Pavano accepted arbitration this past off-season, and he’s earning $7 million in 2010. He’s well on his way to justifying that salary — with 1.5 WAR in 96.1 frames, the mustachioed 34-year-old has provided the Twins with about $6 million in value already. Pavano’s not missing as many bats this season (5.14 K/9), but he’s being even stingier with the walks (1.31 BB/9) and has increased his ground ball rate slightly (45.9% this year, 43.4% in ’09). His xFIP (4.03) is essentially the same as last season, though his ERA (3.64) is dramatically lower thanks to a .267 BABIP and a 73.4 percent strand rate.

Utilizing an 89-90 MPH fastball, a low-80’s slider and a low-80’s changeup, Pavano gets ahead in the count like few others — his first pitch strike percentage was 67.7 last year, and comes in at 66.2 percent in 2010 (the MLB average is about 58 percent). Among qualified MLB starters, only Cliff Lee, Carlos Silva, Roy Oswalt and Roy Halladay have a higher F-Strike% this season.

And, hitters have a tough time laying off his stuff off the plate. Pavano garnered swings on pitches outside of the strike zone 32.3 percent in 2009 (25.1 percent MLB average) and 36.4 percent this season (28.3 percent MLB average). The 2010 mark is tops among big league starters.

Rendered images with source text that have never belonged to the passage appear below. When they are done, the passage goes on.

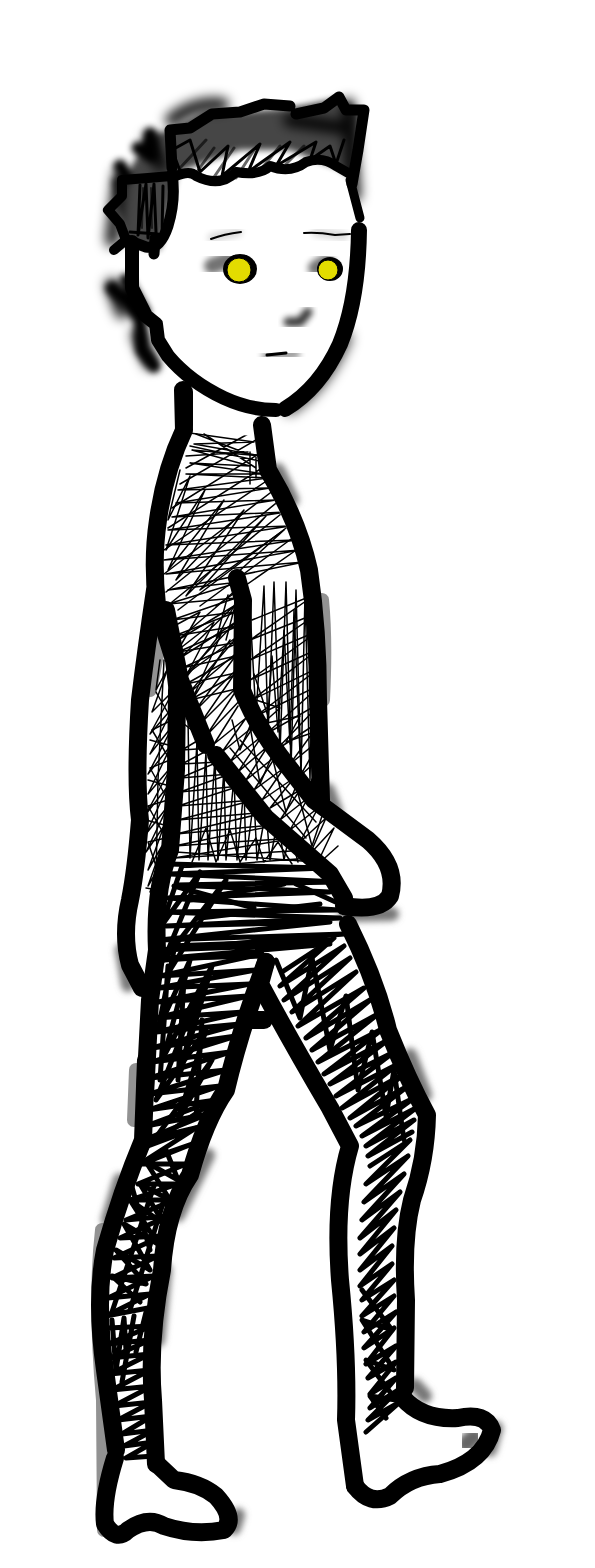
<!DOCTYPE html>
<html lang="en">
<head>
<meta charset="utf-8">
<title>Walking figure</title>
<style>
:root { --paper: #fff; --ink: #000; --smudge: #777; --eye: #e3dc00; }
html, body { margin: 0; background: var(--paper); overflow: hidden; }
svg { display: block; width: 595px; height: 1568px; }
path { fill: none; stroke: var(--ink); stroke-linecap: round; stroke-linejoin: round; }
.outline path { stroke-width: 18; }
.fine path { stroke-width: 1.5; }
.bold path { stroke-width: 5; }
.smudges path { stroke: var(--smudge); stroke-width: 14; }
.soft path { stroke-width: 14; }
.paper { fill: var(--paper); stroke: none; }
.solid { fill: var(--ink); stroke: none; }
.iris { fill: var(--eye); stroke: var(--ink); }
</style>
</head>
<body>
<svg viewBox="0 0 595 1568" role="img" aria-label="Ink drawing of a walking boy with yellow eyes, a dark sweater and dark trousers">
  <defs>
    <filter id="blur-small" x="-50%" y="-50%" width="200%" height="200%"><feGaussianBlur stdDeviation="3"/></filter>
    <filter id="blur-large" x="-50%" y="-50%" width="200%" height="200%"><feGaussianBlur stdDeviation="6"/></filter>
    <clipPath id="torso-area"><path d="M190 432L258 436L270 490L305 570L320 670L322 810L340 870L172 868L185 700L163 600L162 520Z"/></clipPath>
  </defs>

  <g class="smudges">
    <path d="M322 600Q326 640 323 700M102 1230Q94 1300 103 1400L104 1530M136 1070L134 1120M160 640L150 690" opacity=".8"/>
    <path d="M410 1055L425 1095M108 1220L120 1180M178 1215L208 1155M165 1270L158 1340M238 1515L234 1528M496 1428L490 1450" filter="url(#blur-small)"/>
    <path d="M278 470L292 500M328 790L336 812M345 915L392 914M122 950L128 985M415 1385L425 1396" filter="url(#blur-small)"/>
  </g>

  <g id="hair-haze" class="soft" filter="url(#blur-large)">
    <path d="M120 175L112 240M112 285L122 312M138 335L150 362M150 140L160 165M172 120Q195 102 222 105M348 105L354 195M290 120L345 128" opacity=".9"/>
    <path d="M290 408Q325 385 345 338" opacity=".7"/>
  </g>

  <g id="sweater">
    <g class="fine" clip-path="url(#torso-area)">
      <path d="M190 433L254 442L194 444L262 456L192 450L250 466L190 463L265 474L186 474L268 478L178 490L270 488L176 503L276 500L172 517L286 512L168 530L290 526L166 545L296 540L164 560L300 550L166 574L304 562L168 590L240 582L168 604L236 598L172 620L236 612L174 636L238 626L178 652L240 642L182 668L236 656L186 684L240 672L190 700L240 688"/>
      <path d="M196 434L248 454M204 434L256 468M248 434L186 468M256 440L180 484M262 452L172 508M265 466L168 528M268 480L164 550M274 490L164 574M280 500L166 592M286 510L172 602M294 522L178 610M298 534L200 606M302 546L216 606M190 446L264 462M186 456L248 452M250 452L250 484M256 455L256 478"/>
      <path d="M180 470L168 520L190 476L166 550L205 490L168 570L224 500L176 580L244 510L186 596L266 516L200 590L284 530L236 574"/>
      <path d="M236 590L178 640L234 606L180 658L236 622L184 676L238 636L188 694L240 650L194 712L240 666L200 724L242 682L206 736L244 696"/>
      <path d="M228 595L216 640L236 602L226 640M176 625L200 612L178 650L214 622L184 680L222 632L192 700L230 640"/>
      <path d="M250 610L256 716L264 586L268 734L274 582L280 752L286 582L291 768L296 590L301 776L305 594L310 780L314 596L318 790"/>
      <path d="M252 620L316 594L250 640L320 612L250 660L320 630L250 680L320 648L252 700L322 666L256 716L322 684L266 734L322 702L276 750L322 720L290 764L322 738L300 776L322 756L310 784L322 774"/>
      <path d="M254 674L268 716L272 656L278 732L284 630L290 744L294 610L300 754M256 700L280 708L262 724L300 716L286 742L320 730"/>
      <path d="M184 724L202 738L182 750L212 748L182 764L218 762L180 778L230 774L180 792L240 786L178 806L254 800L178 820L268 812L176 834L282 824L174 846L296 838L174 858L308 850"/>
      <path d="M188 716L190 858L197 742L199 860L206 752L208 860L215 758L218 860L224 768L226 860L234 778L237 860L244 788L246 860L254 798L257 860L266 810L270 860L278 820L284 860L290 832L298 862"/>
      <path d="M192 862L206 828L216 862L230 830L240 862L256 838L264 862L278 842L292 864M180 868L310 858M176 852L316 862"/>
    </g>
    <g id="sleeve-hatch" class="fine">
      <path d="M238 706L214 744L246 718L222 752L254 726L230 762L262 736L238 772L268 746L246 780L276 756L254 790L284 768L262 800L294 778L270 808L300 790L280 820L308 798L290 830L318 808L300 842L326 818L310 854L334 828L316 866L338 846"/>
      <path d="M232 720L240 750L250 726L260 784L272 756L286 812L296 786L312 846L322 816M240 740L316 822M230 748L306 838"/>
    </g>
    <g id="far-sleeve-hatch" class="fine">
      <path d="M160 660L156 690L168 668L152 712L174 690L150 734L174 706L150 754L174 724L148 774L172 744L148 794L172 766L146 814L168 786L146 834L168 806L146 852L164 826L148 870L162 846L148 886L160 866L150 892"/>
      <path d="M156 692L172 720L152 730L170 760L150 768L168 800L148 806L166 838L148 842L160 878M164 660L158 780L156 880M150 740L172 746M148 780L170 786M146 820L168 826M146 888L158 890"/>
    </g>
  </g>

  <g id="trousers" class="bold">
    <path d="M168 864L325 868L170 874L338 882L176 885L330 892L168 898L338 910L164 912L340 918L166 926L330 922L160 940L344 934L160 950L330 944L170 958L266 956"/>
    <path d="M182 866L162 925L200 872L164 960L226 880L170 970M174 886L254 908M190 900L284 884M296 884L340 904M200 918L320 904M170 946L330 940" stroke-width="4"/>
    <path d="M164 960L262 954L160 976L256 970L158 988L250 984L158 1002L248 996L156 1018L244 1012L156 1032L240 1024L152 1048L236 1036L152 1062L230 1052L150 1078L226 1070L150 1094L220 1086L148 1110L216 1100L146 1126L208 1114L144 1140L204 1126"/>
    <path d="M176 940L158 1030L190 960L164 1056L212 966L180 1074L200 990L156 1100L206 1030L178 1120L212 1060L154 1140M202 1020L196 1110M184 980L178 1080M168 966L160 1080" stroke-width="4"/>
    <path d="M210 1104L148 1146L196 1128L146 1160L192 1144L142 1164L186 1164L138 1184L178 1184L130 1200L174 1200L126 1220L168 1216L120 1238L162 1236L114 1258L158 1256L112 1278L154 1276L108 1298L150 1294L106 1316L148 1308"/>
    <path d="M166 1150L178 1180L146 1162L170 1200L140 1184L164 1224L130 1200L158 1244L124 1224L150 1270L116 1250L146 1284L112 1276L140 1302M154 1186L112 1312M164 1200L130 1310M130 1180L150 1250" stroke-width="4"/>
    <path d="M108 1328L152 1326L108 1344L150 1340L110 1358L150 1354L110 1374L150 1370L112 1390L152 1386L114 1406L152 1402L118 1420L152 1416L122 1434L154 1430L124 1446L154 1442L126 1458L154 1456" stroke-width="4"/>
    <path d="M112 1320L116 1370L124 1318L126 1350M134 1316L122 1382M146 1312L136 1352" stroke-width="3"/>
    <path d="M282 972L334 938L280 986L344 946L284 1000L350 958L292 1012L356 972L298 1026L364 988L306 1038L370 1000L312 1050L378 1014L318 1062L384 1028L324 1074L388 1040L330 1084L394 1052L336 1096L398 1064L342 1108L404 1074L350 1118L408 1086L356 1126L414 1098L362 1136L416 1108L366 1146L414 1120L368 1156L412 1132" stroke-width="7"/>
    <path d="M276 960L300 1018L312 958L330 1050L346 996L358 1090L372 1032L386 1116L394 1070L404 1140" stroke-width="4"/>
    <path d="M370 1166L410 1140L366 1184L408 1156L364 1202L404 1174L362 1220L400 1192L360 1238L396 1210L360 1254L394 1228L360 1270L392 1246L360 1286L392 1264L362 1300L394 1280L362 1316L394 1296L364 1332L396 1312L364 1348L394 1328L366 1364L396 1346L368 1378L396 1362L370 1394L396 1378L370 1408L398 1390L368 1420L400 1402L366 1432" stroke-width="4"/>
    <path d="M362 1290L392 1330L362 1320L394 1370L366 1360L396 1400L370 1396L386 1418" stroke-width="3"/>
  </g>

  <g id="body-outline" class="outline">
    <path d="M183 390L184 430Q165 470 158 520Q152 560 157 605L174 660L179 702" stroke-width="17"/>
    <path d="M262 425L268 470Q298 520 309 570Q318 630 318 700L321 800" stroke-width="17"/>
    <path d="M184 392L184 425" stroke-width="13"/>
    <path d="M155 590Q146 650 140 700Q135 780 140 820Q136 870 130 900Q122 935 130 965L142 988" stroke-width="16"/>
    <path d="M177 690L176 770L170 850Q154 890 157 950L150 1000L145 1095" stroke-width="14"/>
    <path d="M166 610L180 680L206 745" stroke-width="12"/>
    <path d="M216 755L266 818L330 874L344 898" stroke-width="13"/>
    <path d="M237 578L243 600L242 690Q256 725 280 756L314 800L368 840Q398 866 390 896Q380 912 344 906" stroke-width="18"/>
    <path d="M348 924Q376 980 388 1030Q408 1080 427 1115Q426 1160 412 1200Q402 1240 406 1300L405 1388" stroke-width="19"/>
    <path d="M266 962L260 984Q290 1040 330 1108L350 1146Q334 1200 340 1280Q348 1360 346 1420L355 1486" stroke-width="20"/>
    <path d="M266 962Q240 1030 226 1090Q205 1120 190 1175Q166 1210 162 1270Q148 1340 153 1400L156 1464" stroke-width="18"/>
    <path d="M146 1060L143 1140Q122 1190 105 1250Q95 1300 105 1370L116 1450" stroke-width="17"/>
    <path d="M250 1020L264 1020" stroke-width="6"/>
  </g>

  <g id="feet" class="outline">
    <path d="M115 1458Q102 1500 105 1524Q116 1542 128 1530Q148 1516 164 1526Q194 1536 224 1530Q236 1518 216 1496Q200 1483 174 1480L157 1464" stroke-width="16"/>
    <path d="M355 1486Q370 1506 390 1496Q410 1476 440 1474Q484 1462 492 1430Q486 1412 458 1418Q422 1420 403 1398" stroke-width="16"/>
    <path d="M466 1444L474 1437" stroke-width="8" opacity=".6" filter="url(#blur-small)"/>
  </g>

  <g id="head">
    <path class="paper" d="M134 250L174 184L345 170L360 230Q358 310 320 370Q290 410 260 410Q215 398 166 360L134 290Z"/>
    <g id="hair">
      <path class="solid" d="M112 180L128 172L150 135L170 130L205 112L240 112L290 108L338 98L360 112L354 180L338 168L320 162L290 150L240 150L178 172L160 250L125 245Z" opacity=".72" filter="url(#blur-small)"/>
      <path d="M182 176L172 150L190 140L200 172L228 146L222 176L260 144L248 172L290 142L276 166L316 142L310 160L330 146L336 164L344 140" stroke-width="3"/>
      <path d="M180 168L206 140M194 176L214 148M212 180L234 148M236 178L254 150M262 168L280 146M286 164L304 146" stroke="#fff" stroke-width="3" opacity=".6"/>
      <path d="M140 185L138 235L146 184L148 238L154 184L156 232M163 186L162 234M130 232L158 234" stroke-width="3"/>
      <path d="M143 188L142 228M151 188L152 228" stroke="#fff" stroke-width="2" opacity=".6"/>
      <path d="M176 176Q190 170 196 176Q220 188 236 172Q260 176 270 166Q290 174 306 162Q322 156 336 166L350 174" stroke-width="10"/>
      <path d="M172 174Q176 200 168 226Q160 250 146 247L127 240" stroke-width="11"/>
      <path d="M171 176L148 178L122 180L122 196L108 210L120 224L126 240L114 250" stroke-width="10"/>
      <path d="M172 168L170 130L190 128L212 114L240 112L264 104L290 106M296 114L324 108L339 97L346 110L364 110L358 150L352 184" stroke-width="11"/>
      <path d="M150 134L152 156L138 148M120 166L126 176" stroke-width="13" filter="url(#blur-small)"/>
      <path d="M112 288L128 304L140 320L142 350L154 366M126 280L144 312" stroke-width="13" filter="url(#blur-small)"/>
      <path d="M155 238L154 254" stroke-width="11"/>
    </g>
    <g id="face-outline">
      <path d="M132 242L132 288L146 316L156 324L158 340L168 356Q190 382 224 398Q250 410 276 410" stroke-width="14"/>
      <path d="M285 409Q320 388 340 344Q358 300 359 230" stroke-width="16"/>
      <path d="M350 180L360 218" stroke-width="9"/>
    </g>
    <g id="face">
      <path d="M212 266L228 260M316 268L326 262" stroke-width="16" opacity=".55" filter="url(#blur-small)"/>
      <path d="M316 232L344 236M212 238L238 232" stroke-width="9" opacity=".15" filter="url(#blur-small)"/>
      <path d="M211 239Q224 234 241 232M304 233Q318 232 335 235L350 234" stroke-width="2"/>
      <ellipse class="solid" cx="240" cy="269" rx="17" ry="15"/>
      <circle class="iris" cx="239" cy="270" r="12"/>
      <ellipse class="solid" cx="330" cy="269" rx="13" ry="12"/>
      <circle class="iris" cx="328" cy="270" r="10"/>
      <path d="M288 322L300 322L308 312" stroke-width="9" opacity=".8" filter="url(#blur-small)"/>
      <path d="M266 356L296 354" stroke-width="8" opacity=".45" filter="url(#blur-small)"/>
      <path d="M267 355L286 353" stroke-width="3"/>
    </g>
  </g>
</svg>
</body>
</html>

If Pavano reaches his modest rest-of-season ZiPS projection (a 4.30 FIP in just 77 innings), he would finish the year with around 2.5 WAR and would end up being a bargain for the Twins. Should he approach last year’s innings total with a FIP closer to his current level, he would again top the three win mark. After years of DL stints and derision from fans and analysts, Pavano is back to being a quality rotation cog on a playoff-caliber team.